On God and Science

Science doesn’t require a God of any kind to be complete.

Some people construe this to mean that they can keep God in one pocket and science in the other. But science is much more dangerous than that. In rationalising a space between the two, people implicitly accept Aristotle’s theory of the primum movens (or, unmoved mover). In other words, we can regress evolution, or cosmology or what have you back beyond the point of measurement, and beyond that resides the godhead. So Big Bang is okay, because God lit the fuse, as it were.

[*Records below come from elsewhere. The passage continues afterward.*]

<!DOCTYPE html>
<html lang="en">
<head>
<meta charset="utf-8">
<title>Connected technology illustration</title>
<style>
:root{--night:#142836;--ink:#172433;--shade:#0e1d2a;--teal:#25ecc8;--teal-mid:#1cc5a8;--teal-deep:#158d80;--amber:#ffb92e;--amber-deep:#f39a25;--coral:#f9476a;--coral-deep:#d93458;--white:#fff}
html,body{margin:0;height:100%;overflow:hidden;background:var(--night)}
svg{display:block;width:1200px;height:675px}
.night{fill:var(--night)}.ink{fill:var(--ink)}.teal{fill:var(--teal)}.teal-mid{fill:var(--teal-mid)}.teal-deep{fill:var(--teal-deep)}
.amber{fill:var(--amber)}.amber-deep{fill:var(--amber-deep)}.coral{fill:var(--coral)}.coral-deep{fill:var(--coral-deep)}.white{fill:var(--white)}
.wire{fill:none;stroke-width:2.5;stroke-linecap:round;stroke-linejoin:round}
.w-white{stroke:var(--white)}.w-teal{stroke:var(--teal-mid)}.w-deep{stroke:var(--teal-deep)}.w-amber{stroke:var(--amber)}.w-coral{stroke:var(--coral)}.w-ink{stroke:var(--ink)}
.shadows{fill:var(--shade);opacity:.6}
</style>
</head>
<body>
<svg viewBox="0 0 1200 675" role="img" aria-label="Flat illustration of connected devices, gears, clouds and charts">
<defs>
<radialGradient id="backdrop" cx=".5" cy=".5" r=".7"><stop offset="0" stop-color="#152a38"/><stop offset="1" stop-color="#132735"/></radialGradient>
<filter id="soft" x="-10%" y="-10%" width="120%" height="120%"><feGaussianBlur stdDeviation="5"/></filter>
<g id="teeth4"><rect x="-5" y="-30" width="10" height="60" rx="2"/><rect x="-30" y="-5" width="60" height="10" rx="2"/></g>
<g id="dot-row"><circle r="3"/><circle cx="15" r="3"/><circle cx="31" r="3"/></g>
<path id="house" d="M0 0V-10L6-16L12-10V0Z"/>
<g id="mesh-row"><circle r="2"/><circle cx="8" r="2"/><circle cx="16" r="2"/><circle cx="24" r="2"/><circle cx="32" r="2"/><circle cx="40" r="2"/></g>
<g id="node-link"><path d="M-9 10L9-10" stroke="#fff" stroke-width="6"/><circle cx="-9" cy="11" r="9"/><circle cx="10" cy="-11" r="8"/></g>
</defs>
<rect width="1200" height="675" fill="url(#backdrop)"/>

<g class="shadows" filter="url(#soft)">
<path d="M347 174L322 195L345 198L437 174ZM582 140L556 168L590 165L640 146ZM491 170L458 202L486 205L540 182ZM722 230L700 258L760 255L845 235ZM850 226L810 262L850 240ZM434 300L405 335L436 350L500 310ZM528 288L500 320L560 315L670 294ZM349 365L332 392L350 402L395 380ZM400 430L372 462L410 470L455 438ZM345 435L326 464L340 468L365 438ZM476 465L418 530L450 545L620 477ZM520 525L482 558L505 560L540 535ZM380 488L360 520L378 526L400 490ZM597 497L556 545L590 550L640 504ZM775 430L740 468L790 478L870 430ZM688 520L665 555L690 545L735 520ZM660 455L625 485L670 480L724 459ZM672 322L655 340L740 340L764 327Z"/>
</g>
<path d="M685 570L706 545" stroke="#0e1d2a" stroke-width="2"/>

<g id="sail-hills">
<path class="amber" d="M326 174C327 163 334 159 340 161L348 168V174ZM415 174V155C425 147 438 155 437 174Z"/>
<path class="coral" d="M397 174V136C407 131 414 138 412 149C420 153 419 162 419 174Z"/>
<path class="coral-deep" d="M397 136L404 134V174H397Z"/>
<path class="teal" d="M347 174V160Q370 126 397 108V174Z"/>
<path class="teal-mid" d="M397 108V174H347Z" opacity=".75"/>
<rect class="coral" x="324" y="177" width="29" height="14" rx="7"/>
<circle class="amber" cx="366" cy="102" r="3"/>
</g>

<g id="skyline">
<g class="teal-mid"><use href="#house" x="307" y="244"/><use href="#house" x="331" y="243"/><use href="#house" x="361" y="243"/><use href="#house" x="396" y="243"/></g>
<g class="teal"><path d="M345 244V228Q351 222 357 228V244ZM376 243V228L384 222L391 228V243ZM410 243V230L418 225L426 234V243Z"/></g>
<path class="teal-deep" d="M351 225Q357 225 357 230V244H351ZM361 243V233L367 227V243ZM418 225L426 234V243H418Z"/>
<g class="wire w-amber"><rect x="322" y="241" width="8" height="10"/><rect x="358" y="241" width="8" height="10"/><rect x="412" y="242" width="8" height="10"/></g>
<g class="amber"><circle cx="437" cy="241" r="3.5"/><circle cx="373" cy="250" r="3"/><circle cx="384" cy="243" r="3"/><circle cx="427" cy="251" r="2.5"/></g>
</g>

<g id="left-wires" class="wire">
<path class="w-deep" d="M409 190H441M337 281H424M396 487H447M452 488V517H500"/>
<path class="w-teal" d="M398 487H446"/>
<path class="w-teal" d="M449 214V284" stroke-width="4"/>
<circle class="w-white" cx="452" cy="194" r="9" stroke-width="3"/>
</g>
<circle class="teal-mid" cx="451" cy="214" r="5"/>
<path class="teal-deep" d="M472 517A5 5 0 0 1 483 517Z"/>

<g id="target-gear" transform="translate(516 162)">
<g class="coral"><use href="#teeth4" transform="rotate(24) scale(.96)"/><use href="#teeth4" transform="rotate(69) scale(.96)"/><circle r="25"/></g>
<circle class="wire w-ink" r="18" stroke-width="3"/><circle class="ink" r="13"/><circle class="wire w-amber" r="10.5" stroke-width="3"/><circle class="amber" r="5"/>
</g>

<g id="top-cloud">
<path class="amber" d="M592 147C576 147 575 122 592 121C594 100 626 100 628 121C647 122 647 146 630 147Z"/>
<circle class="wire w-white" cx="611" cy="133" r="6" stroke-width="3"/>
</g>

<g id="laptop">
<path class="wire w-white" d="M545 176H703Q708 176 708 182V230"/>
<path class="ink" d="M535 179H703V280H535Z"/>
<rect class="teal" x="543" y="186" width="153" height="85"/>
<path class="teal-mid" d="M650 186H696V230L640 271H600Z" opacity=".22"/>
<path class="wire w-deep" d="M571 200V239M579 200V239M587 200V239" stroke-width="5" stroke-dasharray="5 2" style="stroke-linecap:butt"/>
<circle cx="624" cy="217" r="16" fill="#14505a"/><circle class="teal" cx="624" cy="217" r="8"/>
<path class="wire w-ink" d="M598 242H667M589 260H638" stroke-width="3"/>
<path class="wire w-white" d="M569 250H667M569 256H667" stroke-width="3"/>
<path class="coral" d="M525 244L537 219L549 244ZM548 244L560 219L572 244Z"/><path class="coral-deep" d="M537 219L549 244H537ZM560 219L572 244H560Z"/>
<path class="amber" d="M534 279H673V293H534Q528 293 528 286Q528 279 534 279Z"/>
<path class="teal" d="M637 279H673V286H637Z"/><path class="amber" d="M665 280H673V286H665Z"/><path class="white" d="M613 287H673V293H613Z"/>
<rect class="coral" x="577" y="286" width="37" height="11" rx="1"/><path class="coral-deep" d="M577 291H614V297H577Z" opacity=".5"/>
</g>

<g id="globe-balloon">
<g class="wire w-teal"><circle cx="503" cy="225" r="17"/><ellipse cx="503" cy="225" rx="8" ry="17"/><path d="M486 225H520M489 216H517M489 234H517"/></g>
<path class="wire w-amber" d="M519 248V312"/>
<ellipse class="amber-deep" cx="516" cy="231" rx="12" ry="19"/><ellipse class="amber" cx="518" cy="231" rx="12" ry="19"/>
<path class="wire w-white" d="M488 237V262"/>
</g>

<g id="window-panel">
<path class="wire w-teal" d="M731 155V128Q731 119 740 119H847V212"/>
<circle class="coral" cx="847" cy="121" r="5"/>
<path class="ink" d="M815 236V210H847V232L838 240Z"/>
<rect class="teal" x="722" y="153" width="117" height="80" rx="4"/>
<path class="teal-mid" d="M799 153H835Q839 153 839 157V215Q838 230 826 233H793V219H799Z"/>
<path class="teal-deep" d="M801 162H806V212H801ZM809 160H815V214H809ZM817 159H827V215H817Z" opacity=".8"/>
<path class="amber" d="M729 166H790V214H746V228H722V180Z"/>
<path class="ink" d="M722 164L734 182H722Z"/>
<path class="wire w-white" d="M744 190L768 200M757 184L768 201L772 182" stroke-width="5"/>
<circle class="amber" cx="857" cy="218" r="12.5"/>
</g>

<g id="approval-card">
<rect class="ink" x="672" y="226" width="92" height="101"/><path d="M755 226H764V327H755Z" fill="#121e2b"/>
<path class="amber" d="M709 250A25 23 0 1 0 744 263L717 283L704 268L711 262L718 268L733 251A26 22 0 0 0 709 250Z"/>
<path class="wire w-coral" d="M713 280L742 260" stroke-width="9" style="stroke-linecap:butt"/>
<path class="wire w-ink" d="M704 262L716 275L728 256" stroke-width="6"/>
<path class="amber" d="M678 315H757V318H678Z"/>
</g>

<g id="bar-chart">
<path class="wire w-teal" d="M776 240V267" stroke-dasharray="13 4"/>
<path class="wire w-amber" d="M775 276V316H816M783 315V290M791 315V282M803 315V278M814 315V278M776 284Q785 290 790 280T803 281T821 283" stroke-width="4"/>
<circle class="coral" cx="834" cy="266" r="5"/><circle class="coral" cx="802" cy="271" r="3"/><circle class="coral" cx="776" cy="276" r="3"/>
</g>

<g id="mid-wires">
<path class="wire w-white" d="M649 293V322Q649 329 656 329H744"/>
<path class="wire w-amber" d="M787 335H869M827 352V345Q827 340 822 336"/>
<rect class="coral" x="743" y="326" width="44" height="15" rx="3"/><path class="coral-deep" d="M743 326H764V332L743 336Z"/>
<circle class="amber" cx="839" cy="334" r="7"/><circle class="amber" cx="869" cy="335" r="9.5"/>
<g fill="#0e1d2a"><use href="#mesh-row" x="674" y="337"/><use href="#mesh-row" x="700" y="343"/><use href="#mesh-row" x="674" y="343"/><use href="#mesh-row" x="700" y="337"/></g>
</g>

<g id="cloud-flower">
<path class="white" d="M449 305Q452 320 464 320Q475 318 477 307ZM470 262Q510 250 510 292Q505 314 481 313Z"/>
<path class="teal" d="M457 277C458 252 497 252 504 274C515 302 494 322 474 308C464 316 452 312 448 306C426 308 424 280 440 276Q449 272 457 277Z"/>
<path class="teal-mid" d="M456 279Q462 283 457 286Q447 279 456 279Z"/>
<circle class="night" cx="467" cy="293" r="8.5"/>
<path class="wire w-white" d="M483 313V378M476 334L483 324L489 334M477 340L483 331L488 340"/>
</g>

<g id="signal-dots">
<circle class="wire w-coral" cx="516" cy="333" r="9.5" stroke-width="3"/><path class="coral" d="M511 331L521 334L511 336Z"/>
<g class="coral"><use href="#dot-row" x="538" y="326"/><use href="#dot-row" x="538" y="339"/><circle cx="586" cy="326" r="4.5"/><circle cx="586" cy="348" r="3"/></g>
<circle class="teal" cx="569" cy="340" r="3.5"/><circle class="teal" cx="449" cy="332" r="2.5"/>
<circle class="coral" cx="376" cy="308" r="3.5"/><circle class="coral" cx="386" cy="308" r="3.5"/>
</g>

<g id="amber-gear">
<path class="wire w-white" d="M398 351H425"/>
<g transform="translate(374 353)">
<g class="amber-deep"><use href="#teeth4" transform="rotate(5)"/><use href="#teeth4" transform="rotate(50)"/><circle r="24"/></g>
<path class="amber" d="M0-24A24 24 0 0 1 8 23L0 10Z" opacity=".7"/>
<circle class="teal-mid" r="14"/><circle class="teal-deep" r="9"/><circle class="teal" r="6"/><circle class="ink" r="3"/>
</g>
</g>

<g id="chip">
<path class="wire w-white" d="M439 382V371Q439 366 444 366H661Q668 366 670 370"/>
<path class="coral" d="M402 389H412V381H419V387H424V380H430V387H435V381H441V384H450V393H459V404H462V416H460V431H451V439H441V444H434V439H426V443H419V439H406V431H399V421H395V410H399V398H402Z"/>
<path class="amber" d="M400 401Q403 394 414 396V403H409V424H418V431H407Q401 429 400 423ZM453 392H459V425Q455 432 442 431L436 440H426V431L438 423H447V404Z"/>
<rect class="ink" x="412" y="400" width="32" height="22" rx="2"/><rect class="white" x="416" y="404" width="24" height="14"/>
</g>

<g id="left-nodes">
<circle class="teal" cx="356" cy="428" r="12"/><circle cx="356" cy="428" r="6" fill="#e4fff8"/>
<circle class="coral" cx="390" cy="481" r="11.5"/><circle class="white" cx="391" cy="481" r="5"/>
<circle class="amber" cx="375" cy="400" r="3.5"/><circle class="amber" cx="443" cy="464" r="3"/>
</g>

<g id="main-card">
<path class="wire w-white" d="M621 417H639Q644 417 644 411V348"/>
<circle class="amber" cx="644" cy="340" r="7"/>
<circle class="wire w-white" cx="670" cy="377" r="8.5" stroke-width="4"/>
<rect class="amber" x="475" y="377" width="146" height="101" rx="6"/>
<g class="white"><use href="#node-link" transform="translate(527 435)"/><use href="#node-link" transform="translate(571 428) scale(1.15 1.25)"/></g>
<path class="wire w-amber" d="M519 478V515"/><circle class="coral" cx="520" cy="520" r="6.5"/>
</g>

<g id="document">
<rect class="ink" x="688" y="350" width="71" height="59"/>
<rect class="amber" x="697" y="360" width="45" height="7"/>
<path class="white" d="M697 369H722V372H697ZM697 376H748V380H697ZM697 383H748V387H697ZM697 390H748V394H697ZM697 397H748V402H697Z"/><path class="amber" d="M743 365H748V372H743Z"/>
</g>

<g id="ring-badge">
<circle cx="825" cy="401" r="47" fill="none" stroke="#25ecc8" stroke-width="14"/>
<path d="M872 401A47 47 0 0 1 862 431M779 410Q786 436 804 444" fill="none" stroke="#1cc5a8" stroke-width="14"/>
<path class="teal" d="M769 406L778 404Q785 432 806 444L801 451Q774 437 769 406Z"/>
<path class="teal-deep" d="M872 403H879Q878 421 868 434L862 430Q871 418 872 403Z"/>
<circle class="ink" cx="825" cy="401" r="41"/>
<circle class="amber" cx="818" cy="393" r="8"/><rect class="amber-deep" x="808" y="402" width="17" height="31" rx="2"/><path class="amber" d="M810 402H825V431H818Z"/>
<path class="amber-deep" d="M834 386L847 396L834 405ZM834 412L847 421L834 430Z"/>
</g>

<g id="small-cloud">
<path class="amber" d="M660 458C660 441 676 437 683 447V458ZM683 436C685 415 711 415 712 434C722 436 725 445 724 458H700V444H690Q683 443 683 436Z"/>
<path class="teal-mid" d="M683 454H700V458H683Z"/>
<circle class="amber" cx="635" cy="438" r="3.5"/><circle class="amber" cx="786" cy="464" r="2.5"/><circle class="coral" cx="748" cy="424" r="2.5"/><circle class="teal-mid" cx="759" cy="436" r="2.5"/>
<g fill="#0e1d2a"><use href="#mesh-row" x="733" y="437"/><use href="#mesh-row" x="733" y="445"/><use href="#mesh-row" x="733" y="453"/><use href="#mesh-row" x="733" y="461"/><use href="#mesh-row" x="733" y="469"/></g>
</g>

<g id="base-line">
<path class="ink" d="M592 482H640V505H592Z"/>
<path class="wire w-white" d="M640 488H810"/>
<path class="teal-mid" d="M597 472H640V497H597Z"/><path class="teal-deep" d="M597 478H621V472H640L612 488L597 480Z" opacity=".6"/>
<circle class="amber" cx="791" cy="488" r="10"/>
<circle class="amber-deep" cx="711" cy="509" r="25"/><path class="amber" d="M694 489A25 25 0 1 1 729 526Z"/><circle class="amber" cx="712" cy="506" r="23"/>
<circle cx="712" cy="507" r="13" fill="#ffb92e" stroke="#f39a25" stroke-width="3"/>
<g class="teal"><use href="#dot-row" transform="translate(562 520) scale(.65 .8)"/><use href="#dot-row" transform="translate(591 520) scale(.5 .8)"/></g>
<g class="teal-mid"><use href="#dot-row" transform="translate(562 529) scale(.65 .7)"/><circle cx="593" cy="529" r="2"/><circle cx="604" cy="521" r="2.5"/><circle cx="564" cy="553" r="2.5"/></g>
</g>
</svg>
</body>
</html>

But the fly in the ointment is that you can actually push science past Big Bang and it still remains coherent (it’s not easily testable, but it’s theoretically coherent). Likewise, you can reverse engineer forces and causes of the evolutionary process past the origin of life. In other words, science doesn’t just end where God begins, and vice versa. No, science is complete – that is, it can conceive of the universe in its totality independently of any conception whatsoever of a Creator.

… Which doesn’t leave a lot of space for God, if you’re honest about it.

(And God, for his part, says, ‘I am that I am‘ and plagues me with boils. So, swings and roundabouts, I guess.)